[Dataset records]
"""

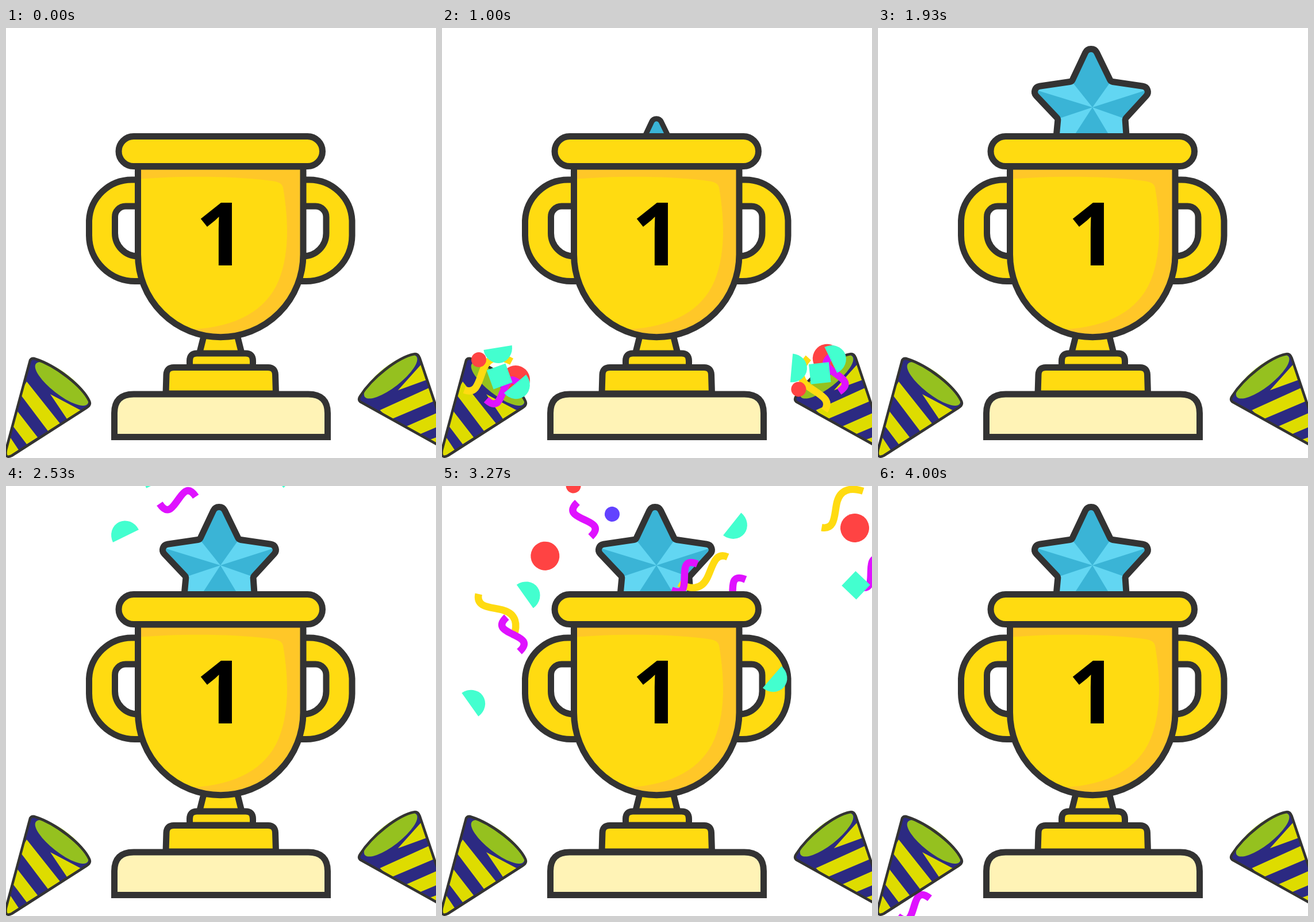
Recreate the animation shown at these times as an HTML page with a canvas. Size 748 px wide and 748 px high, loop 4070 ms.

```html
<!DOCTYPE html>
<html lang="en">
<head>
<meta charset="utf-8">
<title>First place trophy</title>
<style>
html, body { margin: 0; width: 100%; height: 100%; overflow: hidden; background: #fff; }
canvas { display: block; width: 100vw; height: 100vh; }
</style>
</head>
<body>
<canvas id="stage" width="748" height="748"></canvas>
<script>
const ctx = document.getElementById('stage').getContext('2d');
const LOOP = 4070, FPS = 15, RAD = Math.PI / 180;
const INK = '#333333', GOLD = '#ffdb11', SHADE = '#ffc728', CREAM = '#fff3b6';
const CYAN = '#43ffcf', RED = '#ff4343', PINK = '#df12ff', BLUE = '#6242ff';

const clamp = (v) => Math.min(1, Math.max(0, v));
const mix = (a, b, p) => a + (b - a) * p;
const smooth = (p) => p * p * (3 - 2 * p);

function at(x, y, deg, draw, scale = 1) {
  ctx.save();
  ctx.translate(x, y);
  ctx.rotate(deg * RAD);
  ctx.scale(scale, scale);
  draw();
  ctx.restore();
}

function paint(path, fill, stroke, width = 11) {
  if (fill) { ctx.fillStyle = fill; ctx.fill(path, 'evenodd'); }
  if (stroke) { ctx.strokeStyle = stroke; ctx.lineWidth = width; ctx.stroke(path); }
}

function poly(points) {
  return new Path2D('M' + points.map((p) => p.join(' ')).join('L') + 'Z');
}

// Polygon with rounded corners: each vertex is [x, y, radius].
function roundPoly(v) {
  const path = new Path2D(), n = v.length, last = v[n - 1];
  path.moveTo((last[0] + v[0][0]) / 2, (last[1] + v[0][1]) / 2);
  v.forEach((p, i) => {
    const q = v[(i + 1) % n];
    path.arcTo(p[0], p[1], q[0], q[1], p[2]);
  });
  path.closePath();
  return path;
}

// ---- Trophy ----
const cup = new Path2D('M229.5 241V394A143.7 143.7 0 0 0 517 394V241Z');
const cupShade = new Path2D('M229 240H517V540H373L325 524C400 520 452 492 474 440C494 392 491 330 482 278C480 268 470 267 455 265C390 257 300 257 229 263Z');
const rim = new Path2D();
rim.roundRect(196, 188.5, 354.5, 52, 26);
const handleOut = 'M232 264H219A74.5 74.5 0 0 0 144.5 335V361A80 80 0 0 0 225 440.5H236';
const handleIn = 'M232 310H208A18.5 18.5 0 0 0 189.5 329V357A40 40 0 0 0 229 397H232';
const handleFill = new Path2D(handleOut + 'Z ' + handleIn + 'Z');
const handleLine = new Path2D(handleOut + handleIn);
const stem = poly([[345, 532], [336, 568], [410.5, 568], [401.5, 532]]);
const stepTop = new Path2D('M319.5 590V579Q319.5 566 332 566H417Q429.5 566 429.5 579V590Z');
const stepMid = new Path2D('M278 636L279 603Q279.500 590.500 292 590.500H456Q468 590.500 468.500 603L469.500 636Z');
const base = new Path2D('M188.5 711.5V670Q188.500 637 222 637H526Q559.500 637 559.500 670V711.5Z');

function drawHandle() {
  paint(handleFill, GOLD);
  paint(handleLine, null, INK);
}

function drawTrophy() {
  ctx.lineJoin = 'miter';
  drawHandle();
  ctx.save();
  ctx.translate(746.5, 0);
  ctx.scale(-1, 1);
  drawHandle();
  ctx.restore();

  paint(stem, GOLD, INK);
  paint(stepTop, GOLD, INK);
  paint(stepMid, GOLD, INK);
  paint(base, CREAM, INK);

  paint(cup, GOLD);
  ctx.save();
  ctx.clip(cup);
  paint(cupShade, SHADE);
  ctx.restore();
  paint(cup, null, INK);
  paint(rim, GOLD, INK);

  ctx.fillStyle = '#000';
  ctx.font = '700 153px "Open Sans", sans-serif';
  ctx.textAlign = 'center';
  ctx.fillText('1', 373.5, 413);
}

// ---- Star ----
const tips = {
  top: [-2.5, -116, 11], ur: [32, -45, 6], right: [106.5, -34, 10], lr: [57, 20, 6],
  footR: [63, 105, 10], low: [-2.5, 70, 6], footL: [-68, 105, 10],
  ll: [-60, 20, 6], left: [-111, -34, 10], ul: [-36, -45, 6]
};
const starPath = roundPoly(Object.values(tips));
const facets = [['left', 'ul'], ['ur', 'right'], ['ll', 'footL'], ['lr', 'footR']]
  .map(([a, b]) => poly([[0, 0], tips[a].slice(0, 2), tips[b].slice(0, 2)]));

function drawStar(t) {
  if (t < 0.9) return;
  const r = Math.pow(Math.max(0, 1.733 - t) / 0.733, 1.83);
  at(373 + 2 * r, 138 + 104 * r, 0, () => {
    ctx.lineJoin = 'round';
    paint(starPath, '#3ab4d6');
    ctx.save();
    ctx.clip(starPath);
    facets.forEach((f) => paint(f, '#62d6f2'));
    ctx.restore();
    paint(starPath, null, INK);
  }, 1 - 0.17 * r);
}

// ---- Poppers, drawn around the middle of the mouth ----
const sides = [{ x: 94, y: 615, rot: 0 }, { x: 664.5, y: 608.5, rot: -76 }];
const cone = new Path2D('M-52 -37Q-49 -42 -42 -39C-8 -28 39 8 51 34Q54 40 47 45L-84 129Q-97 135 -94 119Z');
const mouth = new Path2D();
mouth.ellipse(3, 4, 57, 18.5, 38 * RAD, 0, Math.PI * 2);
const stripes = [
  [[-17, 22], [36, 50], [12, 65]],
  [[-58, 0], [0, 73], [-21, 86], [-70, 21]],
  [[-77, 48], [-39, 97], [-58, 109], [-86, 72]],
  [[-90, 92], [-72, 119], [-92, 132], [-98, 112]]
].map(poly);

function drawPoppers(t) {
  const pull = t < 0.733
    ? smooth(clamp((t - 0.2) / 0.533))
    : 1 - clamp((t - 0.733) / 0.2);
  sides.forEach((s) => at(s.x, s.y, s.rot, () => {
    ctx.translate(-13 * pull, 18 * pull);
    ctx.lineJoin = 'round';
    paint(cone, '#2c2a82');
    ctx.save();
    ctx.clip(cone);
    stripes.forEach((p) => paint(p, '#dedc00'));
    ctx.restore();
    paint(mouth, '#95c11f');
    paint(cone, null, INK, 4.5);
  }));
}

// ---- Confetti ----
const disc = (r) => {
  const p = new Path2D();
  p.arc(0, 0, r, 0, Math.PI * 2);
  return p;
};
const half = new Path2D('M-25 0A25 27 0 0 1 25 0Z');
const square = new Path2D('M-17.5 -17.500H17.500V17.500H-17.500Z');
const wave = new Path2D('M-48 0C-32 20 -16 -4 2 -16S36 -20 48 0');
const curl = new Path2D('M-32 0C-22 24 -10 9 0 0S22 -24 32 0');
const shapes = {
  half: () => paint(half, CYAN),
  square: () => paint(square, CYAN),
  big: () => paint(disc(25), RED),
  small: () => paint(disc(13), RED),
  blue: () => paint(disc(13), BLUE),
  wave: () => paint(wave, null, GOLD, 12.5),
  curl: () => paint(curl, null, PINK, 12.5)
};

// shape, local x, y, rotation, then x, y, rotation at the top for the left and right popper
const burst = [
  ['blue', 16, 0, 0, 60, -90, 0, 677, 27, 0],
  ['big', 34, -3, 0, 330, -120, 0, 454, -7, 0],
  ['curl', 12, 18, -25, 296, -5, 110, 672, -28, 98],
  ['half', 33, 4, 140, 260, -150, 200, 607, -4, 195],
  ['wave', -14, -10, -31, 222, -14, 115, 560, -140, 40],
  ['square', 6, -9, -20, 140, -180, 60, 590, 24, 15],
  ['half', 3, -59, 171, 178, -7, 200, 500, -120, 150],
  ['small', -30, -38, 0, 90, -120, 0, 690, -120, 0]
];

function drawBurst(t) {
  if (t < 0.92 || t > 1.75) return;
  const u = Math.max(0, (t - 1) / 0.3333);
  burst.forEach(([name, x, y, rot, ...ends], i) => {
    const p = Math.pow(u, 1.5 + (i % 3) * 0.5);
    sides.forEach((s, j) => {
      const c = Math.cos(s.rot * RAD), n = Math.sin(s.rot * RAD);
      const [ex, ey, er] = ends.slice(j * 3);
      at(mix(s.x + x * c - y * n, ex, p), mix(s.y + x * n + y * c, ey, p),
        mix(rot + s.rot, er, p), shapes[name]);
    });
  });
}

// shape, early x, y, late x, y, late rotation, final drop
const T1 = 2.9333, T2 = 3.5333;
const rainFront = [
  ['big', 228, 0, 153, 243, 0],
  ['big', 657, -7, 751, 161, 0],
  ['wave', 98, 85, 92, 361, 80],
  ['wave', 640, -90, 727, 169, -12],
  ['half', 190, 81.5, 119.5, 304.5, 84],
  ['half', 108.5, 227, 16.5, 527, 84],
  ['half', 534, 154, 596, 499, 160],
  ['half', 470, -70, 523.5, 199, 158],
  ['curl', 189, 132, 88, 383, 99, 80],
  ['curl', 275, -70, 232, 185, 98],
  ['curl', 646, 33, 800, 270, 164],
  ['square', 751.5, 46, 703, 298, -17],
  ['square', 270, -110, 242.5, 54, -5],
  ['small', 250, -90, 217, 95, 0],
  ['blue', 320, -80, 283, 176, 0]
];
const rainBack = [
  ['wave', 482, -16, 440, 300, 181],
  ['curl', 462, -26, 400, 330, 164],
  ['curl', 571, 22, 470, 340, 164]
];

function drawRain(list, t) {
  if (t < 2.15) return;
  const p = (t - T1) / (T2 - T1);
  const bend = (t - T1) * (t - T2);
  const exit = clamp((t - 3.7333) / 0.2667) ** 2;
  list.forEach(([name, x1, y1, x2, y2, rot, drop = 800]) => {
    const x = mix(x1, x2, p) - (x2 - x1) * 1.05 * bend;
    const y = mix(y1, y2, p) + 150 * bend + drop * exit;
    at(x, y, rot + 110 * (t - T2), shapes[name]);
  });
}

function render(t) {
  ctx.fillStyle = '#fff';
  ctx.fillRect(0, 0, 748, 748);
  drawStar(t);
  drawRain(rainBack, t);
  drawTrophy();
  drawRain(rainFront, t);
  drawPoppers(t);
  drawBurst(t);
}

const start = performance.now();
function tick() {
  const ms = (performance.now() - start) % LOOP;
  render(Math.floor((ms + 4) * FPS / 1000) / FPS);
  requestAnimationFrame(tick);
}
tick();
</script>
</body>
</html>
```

"""

WHAT TO DO: Among the lines of the data, some may contain the string "square"; report how many, and nothing more.

RESPONSE BOX: 5